Class of organic compounds — most toxic form is 2,3,7,8-tetrachlorodibenzo-p-dioxin or TCDD.
- Dioxin is a prolific bad actor — every American gets a dose when consuming fatty foods, and as a result almost all Americans have measurable levels of this chemical in their bodies. Babies are exposed in the womb, and infants are exposed in breast milk.
Dioxin is the name given to a group of persistent, very toxic chemicals that are not deliberately manufactured but are byproducts of industrial processes, such as the manufacture and disposal of PVC (vinyl) plastic.

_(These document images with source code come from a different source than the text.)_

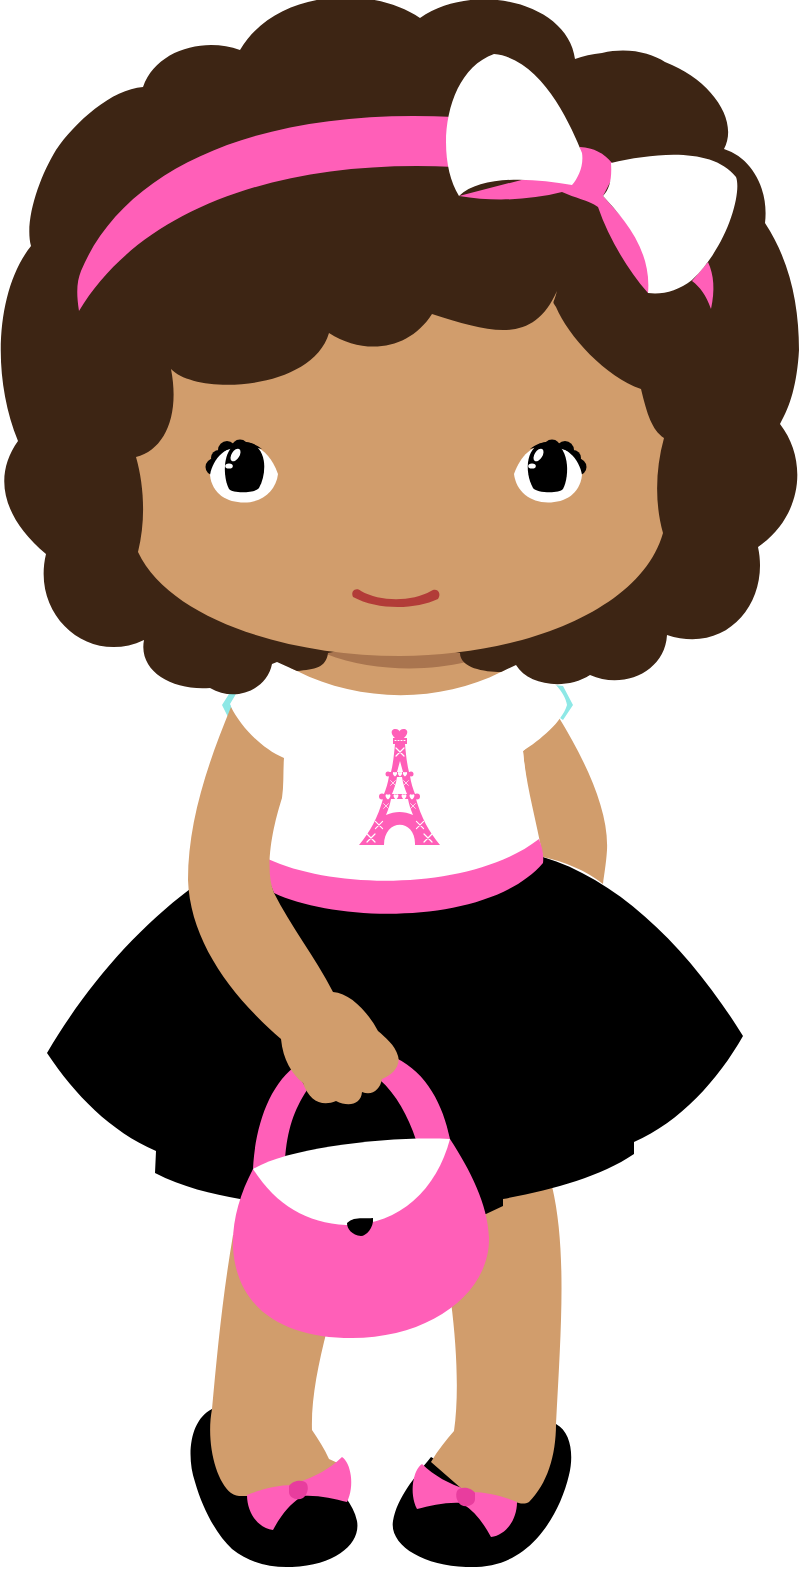
<!DOCTYPE html>
<html lang="en">
<head>
<meta charset="utf-8">
<title>Girl with a pink handbag</title>
<style>
:root {
  --paper: #ffffff;
  --hair: #3d2514;
  --skin: #d19d6c;
  --skin-shade: #a9754f;
  --pink: #ff5fb8;
  --pink-deep: #e83d9e;
  --lips: #b23c38;
  --aqua: #8ee8e6;
  --black: #000000;
}
html, body { margin: 0; padding: 0; overflow: hidden; background: var(--paper); }
.girl { display: block; width: 800px; height: 1571px; }
.hair { fill: var(--hair); }
.skin { fill: var(--skin); }
.shade { fill: var(--skin-shade); }
.white { fill: var(--paper); }
.pink { fill: var(--pink); }
.deep { fill: var(--pink-deep); }
.aqua { fill: var(--aqua); }
.black { fill: var(--black); }
.smile { fill: var(--lips); }
.lace { fill: none; stroke: var(--paper); stroke-width: 1.2; stroke-linecap: round; }
</style>
</head>
<body>
<svg class="girl" viewBox="0 0 800 1571" role="img" aria-label="Curly-haired girl in a tower shirt and black skirt, holding a pink handbag">
  <defs>
    <g id="eye">
      <g class="black">
        <circle cx="214" cy="467" r="8.5"/>
        <circle cx="219" cy="458" r="8"/>
        <circle cx="227" cy="450" r="9"/>
        <circle cx="240" cy="448" r="8.5"/>
      </g>
      <path class="white" d="M210 475C212 494 227 502.500 244 502.500C262 502.500 276 491 278 474C271 455 260 445 245 445C226 445 213 458 210 475Z"/>
      <path class="black" d="M229 489C222 476 222 442 244 442C267 443 268 472 259 488C256 493 233 494 229 489Z"/>
      <path class="black" d="M220 453C230 441 247 437 262 449C252 446 236 445 220 453Z"/>
    </g>
    <g id="eye-glint" class="white">
      <ellipse cx="235.500" cy="455" rx="4" ry="7" transform="rotate(32 235.500 455)"/>
      <ellipse cx="229" cy="466" rx="3.800" ry="2.600"/>
    </g>
    <g id="shoe-bow">
      <path class="pink" d="M247 1495C262 1489 278 1485 292 1485L301 1497C290 1504 281 1515 273 1530C258 1528 247 1513 247 1495Z"/>
      <path class="pink" d="M299 1482C314 1477 330 1469 342 1457C351 1463 355 1486 347 1502C334 1499 318 1495 303 1496Z"/>
      <path class="deep" d="M289 1486C293 1480 304 1479 307 1484C309 1489 307 1495 303 1498C297 1501 289 1498 289 1492Z"/>
    </g>
    <path id="heart" d="M0 4C-4 1-4-3-1.700-3C-.6-3 0-2 0-1.500C0-2 .6-3 1.700-3C4-3 4 1 0 4Z"/>
    <path id="lace-cross" class="lace" d="M-4-4L4 4M4-4L-4 4"/>
  </defs>

  <rect class="white" width="800" height="1571"/>

  <g id="legs-and-shoes">
    <path class="black" d="M212 1409C190 1420 186 1455 195 1482C203 1510 217 1535 232 1549C250 1563 270 1568 292 1567C337 1565 361 1543 357 1521C355 1512 351 1505 346 1498L300 1482L230 1480Z"/>
    <path class="black" d="M556 1424C571 1432 574 1455 569 1475C562 1505 545 1535 523 1551C507 1563 488 1568 466 1567C423 1566 389 1545 393 1521C397 1498 414 1478 431 1457L470 1480L540 1480Z"/>
    <path class="skin" d="M233 1235C222 1300 217 1355 212 1409C206 1441 215 1480 231 1493C236 1497 242 1496 248 1496L290 1496L340 1464L329 1459C324 1448 318 1439 312 1430C311 1400 318 1365 327 1330L300 1240Z"/>
    <path class="skin" d="M552 1186C567 1250 561 1330 556 1424C556 1456 547 1484 529 1502C524 1505 519 1503 515 1502L470 1496L431 1462C438 1450 446 1440 454 1431C459 1397 457 1348 451 1302L480 1190Z"/>
    <use href="#shoe-bow"/>
    <use href="#shoe-bow" transform="translate(764 7) scale(-1 1)"/>
  </g>

  <path id="skirt" class="black" d="M190 889C133 932 84 990 47 1053C75 1095 110 1131 156 1151L155 1173C182 1187 212 1194 240 1199L300 1225L486 1214L503 1206L503 1199C552 1190 600 1177 634 1154L634 1142C680 1122 718 1080 743 1036C690 950 620 880 543 857L268 880Z"/>

  <g id="shirt">
    <path class="skin" d="M290 662L328 648H460L510 662L501 676C460 704 345 704 290 674Z"/>
    <path class="shade" d="M326 650C370 655 425 655 460 650L466 662C425 672 370 671 326 654Z"/>
    <path class="skin" d="M523 751L558 716C585 760 609 810 607 850C606 865 604 875 603 884C585 870 565 862 543 857C535 815 526 785 523 751Z"/>
    <path class="aqua" d="M229 694L222 705L228 717L232 708L230 704L236 694Z"/>
    <path class="aqua" d="M555 685L563 686L573 705L563 720L557 716L566 705Z"/>
    <path class="white" d="M272 664L277 662L297 671C360 703 440 703 501 672L516 665C530 685 545 686 556 685C562 692 566 698 567 705C562 722 540 740 523 751C526 785 532 815 539 840L543 858C460 895 330 895 268 862C270 835 276 815 282 798C284 785 283 770 284 758C260 748 240 725 231 707L236 694C252 690 268 682 272 664Z"/>
    <path class="pink" d="M268 859C340 892 475 889 539 839C542 847 544 855 543 863C490 925 340 924 274 893C269 882 267 870 268 859Z"/>
  </g>

  <g id="tower">
    <path class="pink" fill-rule="evenodd" d="M393 738H407V744H405C406 755 407 764 409 772H412V776H410C411 783 413 789 415 794H418V799H416C421 817 429 832 440 845H415C416 818 384 818 384 845H359C370 832 378 817 383 799H381V794H384C386 789 388 783 389 776H387V772H391C393 764 394 755 395 744H393ZM400 761L397 772H403ZM397 777C396 784 394 789 392 794H407C405 789 403 784 402 777ZM391 799C390 805 388 810 386 815C395 811 404 811 413 815C411 810 409 805 408 799Z"/>
    <use class="pink" href="#heart" transform="translate(399.500 734) scale(2.400 1.700)"/>
    <g class="pink">
      <circle cx="388" cy="774" r="2.500"/><circle cx="411" cy="774" r="2.500"/>
      <circle cx="382" cy="796.500" r="3"/><circle cx="417" cy="796.500" r="3"/>
    </g>
    <g class="white">
      <use href="#heart" transform="translate(395 774) scale(.65)"/>
      <use href="#heart" transform="translate(400 774) scale(.65)"/>
      <use href="#heart" transform="translate(405 774) scale(.65)"/>
      <use href="#heart" transform="translate(388 796.500) scale(.75)"/>
      <use href="#heart" transform="translate(396 796.500) scale(.75)"/>
      <use href="#heart" transform="translate(404 796.500) scale(.75)"/>
      <use href="#heart" transform="translate(412 796.500) scale(.75)"/>
    </g>
    <path class="lace" d="M395 740.500H405" stroke-dasharray="1 2"/>
    <use href="#lace-cross" transform="translate(400 752)"/>
    <use href="#lace-cross" transform="translate(393 783) scale(.6)"/>
    <use href="#lace-cross" transform="translate(406 783) scale(.6)"/>
    <use href="#lace-cross" transform="translate(386 806) scale(.6)"/>
    <use href="#lace-cross" transform="translate(413 806) scale(.6)"/>
    <use href="#lace-cross" transform="translate(379 825) scale(.9)"/>
    <use href="#lace-cross" transform="translate(420 825) scale(.9)"/>
    <use href="#lace-cross" transform="translate(371 838)"/>
    <use href="#lace-cross" transform="translate(428 838)"/>
  </g>

  <g id="handbag">
    <path class="pink" d="M253 1169C255 1128 268 1088 294 1067L307 1090C294 1110 287 1130 285 1160Z"/>
    <path class="pink" d="M378 1078L396 1058C427 1073 443 1105 450 1139L416 1140C408 1116 396 1094 380 1080Z"/>
    <path class="pink" d="M253 1169C240 1194 232 1220 233 1248C237 1310 285 1338 352 1338C430 1338 490 1293 489 1238C488 1204 470 1170 450 1139L340 1170Z"/>
    <path class="white" d="M253 1169C290 1147 390 1136 450 1139C437 1189 399 1226 346 1225C306 1223 276 1205 253 1169Z"/>
    <path class="black" d="M347 1223C354 1216 363 1219 373 1218C374 1228 366 1236 361 1236C352 1235 347 1229 347 1223Z"/>
  </g>

  <path id="arm" class="skin" d="M231 707C205 770 188 825 188 880C190 940 230 995 281 1039C283 1060 292 1074 303 1083C309 1101 322 1107 336 1101C348 1107 361 1105 362 1092C372 1096 380 1090 382 1079C392 1075 401 1066 398 1056C395 1045 385 1037 378 1031C368 1012 350 993 333 992C315 957 290 925 274 893C263 866 275 820 282 798C284 785 283 770 284 758C260 748 240 725 231 707Z"/>

  <g id="head">
    <path class="hair" d="M240 50C275-10 370-16 420 18C475-20 568 3 575 59C583 56 592 54 602 53C628 47 651 53 665 62C712 80 739 121 724 149C752 158 769 189 765 223C790 261 799 305 799 350C797 385 790 406 780 424C808 460 803 516 758 547C770 602 727 655 667 635C665 672 623 690 590 675C565 691 528 685 516 665L501 672C484 672 460 668 460 653L394 640L328 653C326 668 315 669 297 671L277 662L272 664C267 690 235 703 210 688C172 691 138 671 144 640C90 666 31 617 46 554C2 517-7 476 18 441C-9 375-4 290 31 246C24 220 40 176 56 150C75 122 112 89 143 87C156 50 204 37 240 50Z"/>
    <path class="skin" d="M136 457C165 450 180 415 171 369C196 396 312 391 329 333C365 356 409 350 432 314C492 333 533 345 557 291C553 306 552 300 556 307C568 336 606 377 641 389C647 414 652 430 664 438C655 470 655 505 663 533C641 611 520 656 400 656C290 656 170 620 138 552C146 520 144 485 136 457Z"/>
    <path class="pink" d="M79 311C76 292 77 281 81 271C125 165 265 107 455 117V167C270 158 137 214 79 311Z"/>
    <path class="pink" d="M708 262C714 275 715 290 711 309C706 295 700 287 692 281Z"/>
    <g id="hair-bow">
      <path class="pink" d="M459 196C495 202 530 200 562 192C575 198 588 200 598 207C608 236 626 268 648 293L660 260L603 196L620 163L612 163C604 153 594 148 580 147L560 170Z"/>
      <path class="white" d="M494 54C541 58 571 125 582 153C584 166 578 178 572 185C530 177 480 176 459 196C435 158 443 72 494 54Z"/>
      <path class="white" d="M611 163C655 153 712 147 736 177C742 192 728 246 692 280C678 291 662 295 648 293C652 248 621 216 603 196C610 189 612 178 611 163Z"/>
    </g>
    <use href="#eye"/>
    <use href="#eye" transform="translate(792 0) scale(-1 1)"/>
    <use href="#eye-glint"/>
    <use href="#eye-glint" transform="translate(303 0)"/>
    <path class="smile" d="M353 597C350 590 357 587 361 591C380 602 412 602 431 591C437 587 442 593 438 599C415 610 377 610 353 597Z"/>
  </g>
</svg>
</body>
</html>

Dioxin is not intentionally manufactured. A major source of dioxin is the manufacture and disposal of PVC (vinyl) plastic in municipal waste incinerators, backyard burn barrels, medical waste incinerators, and accidental landfill, building, and vehicle fires.
- According to the WHO (World Health Organization) Dioxin is a carcinogen. The U.S. Department of Health and Human Services’ National Toxicology Program agrees.
Dioxin also causes a wide range of non-cancer effects including reproductive, developmental, immunological, and endocrine effects in both animals and humans. Dioxins can cause developmental and immune effects at levels close to those currently found in the general population.
- A thorough review is showing Dioxin’s performances to be truly penetrating — EPA’s draft report on Dioxin found that the cancer risk to humans from Dioxin exposure was by far the highest defined for any chemical by any government agency anywhere in the world.
Levels of Dioxin-like compounds found in the general population may cause a lifetime cancer risk that is 1,000 times higher than EPA’s generally acceptable risk level.
Analyses by the Environmental Working Group show that consuming EPA’s proposed reference dose for Dioxin over time would result in an incremental dose of the carcinogen that would be 270 times greater than what EPA considers acceptable for the general population.
RECENT CAREER HIGHLIGHTS
- Dioxin’s infamy on the international scene is growing – it’s been targeted for global phase out by the Stockholm Convention on Persistent Organic Pollutants, an international treaty signed by 170 nations around the world. In California, San Francisco, Oakland, and Berkeley have all passed resolutions to enact public health policies on Dioxin.
In April 2011, Edward Markey (D-MA) and 72 other members of Congress sent a letter to EPA Administrator Lisa Jackson about EPA’s dioxin report expressing concern that “EPA has missed this self imposed deadline to finalize and release the report by the end of 2010.”
In January 2011 Animal feed containing high levels of Dioxin forced the closure of more than 1,000 farms in Germany and the slaughter of at least 8,000 egg-laying chickens in Europe’s largest Dioxin food scare.
- Dioxin has some of the most sophisticated agents in the industry – the chlorine-based chemical industry.
Dow Chemical, the Chlorine Chemistry Council of the American Chemistry Council, the PVC plastics industry, Georgia Pacific, and other companies and trade associations have been effectively working to delay EPA’s study on dioxin, the Dioxin Reassessment, for over 20 years.